►

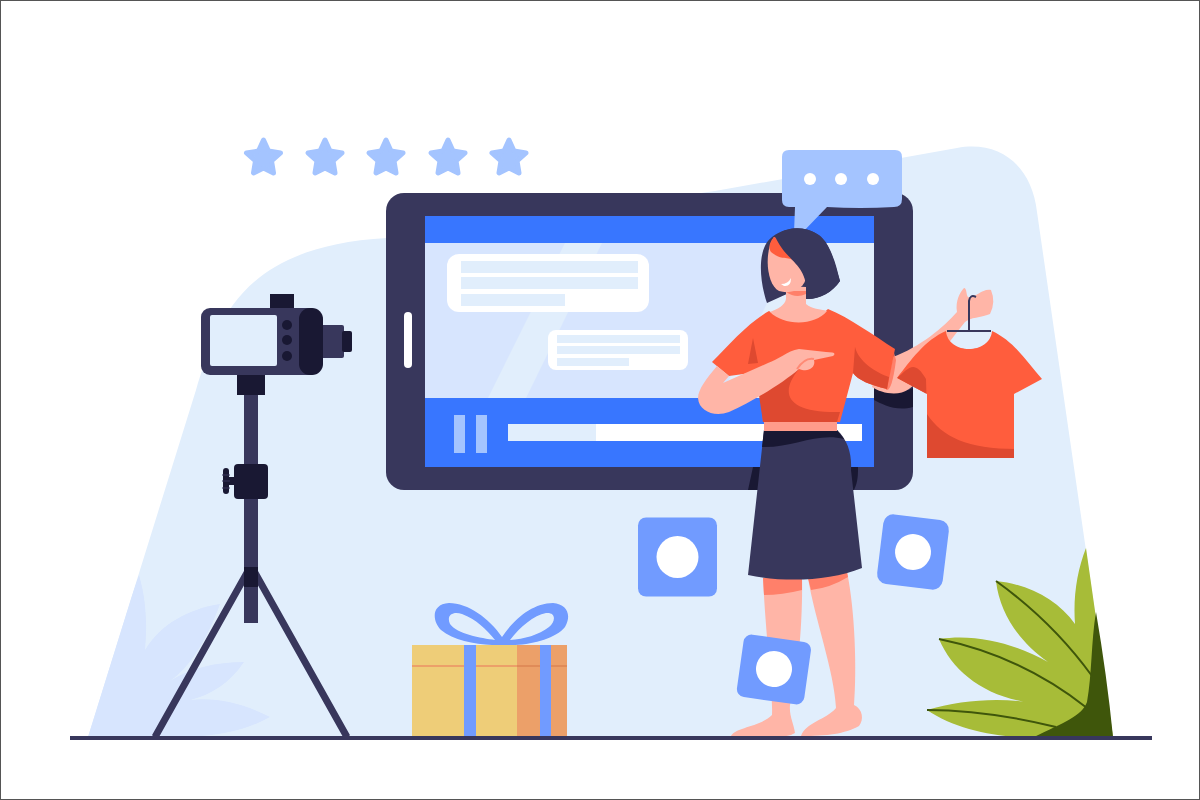
<!DOCTYPE html>
<html lang="en">
<head>
<meta charset="utf-8">
<title>Live shopping illustration</title>
<style>
:root{--navy:#38375c;--ink:#191833;--blue:#3876ff;--tile:#719bff;--sky:#a4c4ff;--pale:#e1eefc;--screen:#d7e5fe;--coral:#ff5d3d;--rust:#de4930;--skin:#ffb5a7;--leaf:#a7bc38;--moss:#3f560b;--gold:#eecd78;--clay:#eca069;--white:#fff}
html,body{margin:0;background:var(--white);overflow:hidden}
svg{display:block;width:1200px;height:800px}
.navy{fill:var(--navy)}.ink{fill:var(--ink)}.blue{fill:var(--blue)}.tile{fill:var(--tile)}.sky{fill:var(--sky)}.pale{fill:var(--pale)}.screen{fill:var(--screen)}.coral{fill:var(--coral)}.rust{fill:var(--rust)}.skin{fill:var(--skin)}.leaf{fill:var(--leaf)}.moss{fill:var(--moss)}.gold{fill:var(--gold)}.clay{fill:var(--clay)}.white{fill:var(--white)}
.line{fill:none;stroke:var(--navy)}
.vein{fill:none;stroke:var(--moss);stroke-width:2}
</style>
</head>
<body>
<svg viewBox="0 0 1200 800" role="img" aria-label="A woman presents a T-shirt on a live shopping stream in front of a large tablet, filmed by a camera on a tripod">
<defs>
<path id="star" d="M0-17L5-6L17-4L8 4L10 16L0 11L-10 16L-8 4L-17-4L-5-6Z" fill="#a4c4ff" stroke="#a4c4ff" stroke-width="5" stroke-linejoin="round"/>
<clipPath id="backdrop-clip"><path id="backdrop-shape" d="M88 737L196 390C216 325 238 246 387 238L715 191L957 148C1000 140 1032 166 1037 212L1113 737Z"/></clipPath>
<clipPath id="screen-clip"><rect x="425" y="243" width="449" height="155"/></clipPath>
<clipPath id="hanging-shirt-clip"><path id="hanging-shirt-shape" d="M946 331C948 355 990 355 992 331C1014 341 1027 362 1042 379L1014 394V458H927V394L897 378C911 360 925 340 946 331Z"/></clipPath>
</defs>

<g id="backdrop">
<use href="#backdrop-shape" class="pale"/>
<path class="screen" clip-path="url(#backdrop-clip)" d="M80 737L139 575C147 602 147 628 145 650C161 624 188 609 220 604C207 640 190 667 170 681C190 668 216 662 244 662C230 683 211 695 190 700C220 697 246 705 270 717C247 730 222 735 190 737Z"/>
</g>

<g id="rating">
<use href="#star" x="263.500" y="157"/><use href="#star" x="325" y="157"/><use href="#star" x="386" y="157"/><use href="#star" x="448" y="157"/><use href="#star" x="509" y="157"/>
</g>

<g id="tablet">
<rect class="navy" x="386" y="193" width="527" height="297" rx="18"/>
<rect class="white" x="404" y="312" width="8" height="56" rx="4"/>
<rect class="screen" x="425" y="243" width="449" height="155"/>
<g class="pale" clip-path="url(#screen-clip)">
<path d="M565 243H602L526 398H488Z"/><path d="M797 243H890L874 398H720Z"/>
</g>
<rect class="blue" x="425" y="216" width="449" height="27"/>
<rect class="blue" x="425" y="398" width="449" height="69"/>
<g id="chat">
<rect class="white" x="447" y="254" width="202" height="58" rx="12"/>
<path class="pale" d="M461 261H638V273H461ZM461 277H638V289H461ZM461 294H565V306H461Z"/>
<rect class="white" x="548" y="330" width="140" height="40" rx="8"/>
<path class="pale" d="M557 335H680V343H557ZM557 346H680V354H557ZM557 358H629V366H557Z"/>
</g>
<g id="player">
<path class="sky" d="M454 415H465V453H454ZM476 415H487V453H476Z"/>
<rect class="white" x="508" y="424" width="354" height="17"/>
<rect class="pale" x="508" y="424" width="88" height="17"/>
</g>
<path class="ink" d="M874 386C885 396 900 394 913 388V407C896 412 882 404 874 400ZM753 467L748 490H854C858 482 858 475 858 467Z"/>
</g>

<g id="speech-bubble">
<path class="sky" d="M789 150H895Q902 150 902 157V199Q902 207 894 207Q860 209 827 207L800 235Q795 240 794 233L795 207H789Q782 207 782 200V157Q782 150 789 150Z"/>
<g class="white"><circle cx="810" cy="179" r="6"/><circle cx="841" cy="179" r="6"/><circle cx="873" cy="179" r="6"/></g>
</g>

<g id="presenter">
<g id="legs">
<path class="skin" d="M763 578L802 575C803 620 798 680 790 705C789 716 794 724 795 733Q789 737 783 736H731C736 727 760 727 772 715C773 690 766 640 763 578Z"/>
<path class="skin" d="M808 578L847 572C855 610 857 670 854 705C863 709 864 720 859 726C844 734 828 736 801 736C806 722 826 720 836 708C834 670 815 620 808 578Z"/>
<path fill="#ff806a" d="M763 578L802 575V590Q782 595 764 595ZM808 578L847 572L848 577Q830 588 811 590Z"/>
</g>
<path class="navy" d="M764 430H837C848 440 852 455 851 470L862 568C828 582 782 582 748 575Z"/>
<path class="ink" d="M764 430H837L844 439C817 432 793 448 762 447Z"/>
<path fill="#ff9c8b" d="M764 420H837V431H764Z"/>
<g id="raised-arm">
<path class="skin" d="M893 357C920 347 944 327 957 312C955 301 960 292 964 288C967 288 966 295 968 297C975 299 982 288 991 290Q996 302 990 314C980 318 971 317 965 322C946 345 926 377 909 389C898 397 881 393 872 387L878 355Z"/>
<path fill="#ff806a" d="M894 353L886 390Q892 392 896 360Z"/>
</g>
<path class="coral" d="M769 311C785 323 814 323 828 309C850 318 873 335 895 349L887 389C870 385 858 380 853 373L840 422H763L758 372L729 376L712 362C730 344 748 323 769 311Z"/>
<path class="rust" d="M855 347C859 362 875 372 889 377L887 389C870 385 858 380 853 373ZM757 382L799 369C780 392 784 413 840 412L837 422H763Z"/>
<path class="rust" d="M753 338L748 364L758 363Z"/>
<path class="skin" d="M717 366C707 378 698 389 698 398C699 412 715 417 729 412C754 401 784 382 799 369C809 373 816 367 814 360L833 356Q838 352 826 352L799 349C787 351 778 360 768 363L723 383L729 376Z"/>
<path d="M797 369Q805 357 814 359" fill="none" stroke="#ff8a75" stroke-width="2"/>
<g id="head">
<path class="navy" d="M767 303C760 283 756 249 772 237C794 221 819 229 828 246C835 259 837 270 840 281C832 293 818 300 804 299L789 293Z"/>
<path class="skin" d="M786 286L806 287V304C812 309 820 309 827 311C815 326 784 326 770 312C778 309 785 305 786 299Z"/>
<path fill="#ff806a" d="M786 291H806V294Q796 299 786 292Z"/>
<path class="skin" d="M774 237C764 251 766 284 779 291C792 295 806 288 806 276L798 253Z"/>
<path class="coral" d="M774 237C768 244 769 249 771 252C784 263 790 253 797 265L788 242Z"/>
<path class="navy" d="M775 236C786 263 810 263 806 299C818 300 832 293 840 281C836 269 831 244 819 235C803 225 787 227 775 236Z"/>
<path class="white" d="M781 284Q788 284 791 278Q791 287 784 286Z"/>
</g>
</g>

<g id="hanging-shirt">
<use href="#hanging-shirt-shape" class="coral"/>
<path class="rust" clip-path="url(#hanging-shirt-clip)" d="M897 378C908 369 914 358 926 379L927 414C942 437 968 449 1016 449V460H925V394Z"/>
<path d="M947 331H991M969 331V301Q970 294 976 297" class="line" stroke-width="2"/>
</g>

<g id="channel-tiles">
<g transform="translate(677.500 557)"><rect class="tile" x="-39.500" y="-39.500" width="79" height="79" rx="8"/><circle class="white" r="21"/></g>
<g transform="translate(913 552) rotate(7)"><rect class="tile" x="-33" y="-35" width="66" height="70" rx="10"/><circle class="white" r="18"/></g>
<g transform="translate(774 669) rotate(8)"><rect class="tile" x="-34" y="-31" width="68" height="63" rx="8"/><circle class="white" r="18"/></g>
</g>

<g id="gift">
<rect class="gold" x="412" y="645" width="105" height="92"/>
<rect class="clay" x="517" y="645" width="50" height="92"/>
<path d="M412 666H517" stroke="#eca069" stroke-width="2"/>
<path d="M517 666H567" stroke="#e08b58" stroke-width="2"/>
<path class="tile" d="M464 645H476V737H464ZM540 645H551V737H540Z"/>
<path class="tile" fill-rule="evenodd" d="M502 637C489 618 468 603 449 603C431 604 432 621 441 630C453 640 474 644 492 645H515C535 644 556 638 565 627C572 615 567 604 553 603C533 603 514 619 502 637ZM495 640C481 638 457 634 450 624C446 615 453 611 462 614C476 619 487 630 495 640ZM510 640C520 627 534 615 546 613C556 612 556 621 549 627C539 635 524 639 510 640Z"/>
</g>

<g id="plant">
<path class="leaf" d="M1034 737C996 738 955 729 927 710C960 700 1000 697 1032 703C985 697 953 672 939 639C978 633 1018 645 1048 662C1022 644 1000 616 996 581C1028 584 1058 600 1075 624C1073 597 1077 571 1086 548L1113 737Z"/>
<path class="moss" d="M1096 612C1103 653 1109 696 1113 737H1034C1063 723 1082 716 1087 702C1092 675 1091 642 1096 612Z"/>
<path class="vein" d="M996 581C1028 604 1063 636 1092 676M939 639C993 650 1044 674 1087 708M927 710C969 710 1015 717 1056 727"/>
</g>

<g id="camera">
<path class="navy" d="M244 394H258V623H244Z"/>
<path class="line" stroke-width="7" d="M248 571L155 737M254 571L347 737"/>
<path class="ink" d="M244 567H258V587H244ZM237 374H265V395H237ZM270 294H294V310H270Z"/>
<rect class="ink" x="234" y="464" width="34" height="35" rx="4"/>
<rect class="ink" x="223" y="468" width="6" height="26" rx="3"/>
<rect class="ink" x="228" y="477" width="8" height="8"/>
<path d="M222 475H230M222 481H230M222 488H230" stroke="#38375c" stroke-width="1"/>
<rect class="navy" x="321" y="325" width="23" height="33" rx="2"/>
<rect class="ink" x="342" y="331" width="10" height="21" rx="2"/>
<rect class="navy" x="201" y="308" width="118" height="67" rx="9"/>
<rect class="ink" x="299" y="308" width="24" height="67" rx="11"/>
<rect class="pale" x="210" y="315" width="67" height="51" rx="2"/>
<g class="ink"><circle cx="287" cy="325" r="5"/><circle cx="287" cy="340" r="5"/><circle cx="287" cy="356" r="5"/></g>
</g>

<rect id="floor" class="navy" x="70" y="736" width="1082" height="4"/>
<rect id="frame" x="0.500" y="0.500" width="1199" height="799" fill="none" stroke="#555"/>
</svg>
</body>
</html>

◄

> **To do**
Show me every line of the entries above that holds "circle".

> **Solution for this task**
<g class="white"><circle cx="810" cy="179" r="6"/><circle cx="841" cy="179" r="6"/><circle cx="873" cy="179" r="6"/></g>
<g transform="translate(677.500 557)"><rect class="tile" x="-39.500" y="-39.500" width="79" height="79" rx="8"/><circle class="white" r="21"/></g>
<g transform="translate(913 552) rotate(7)"><rect class="tile" x="-33" y="-35" width="66" height="70" rx="10"/><circle class="white" r="18"/></g>
<g transform="translate(774 669) rotate(8)"><rect class="tile" x="-34" y="-31" width="68" height="63" rx="8"/><circle class="white" r="18"/></g>
<g class="ink"><circle cx="287" cy="325" r="5"/><circle cx="287" cy="340" r="5"/><circle cx="287" cy="356" r="5"/></g>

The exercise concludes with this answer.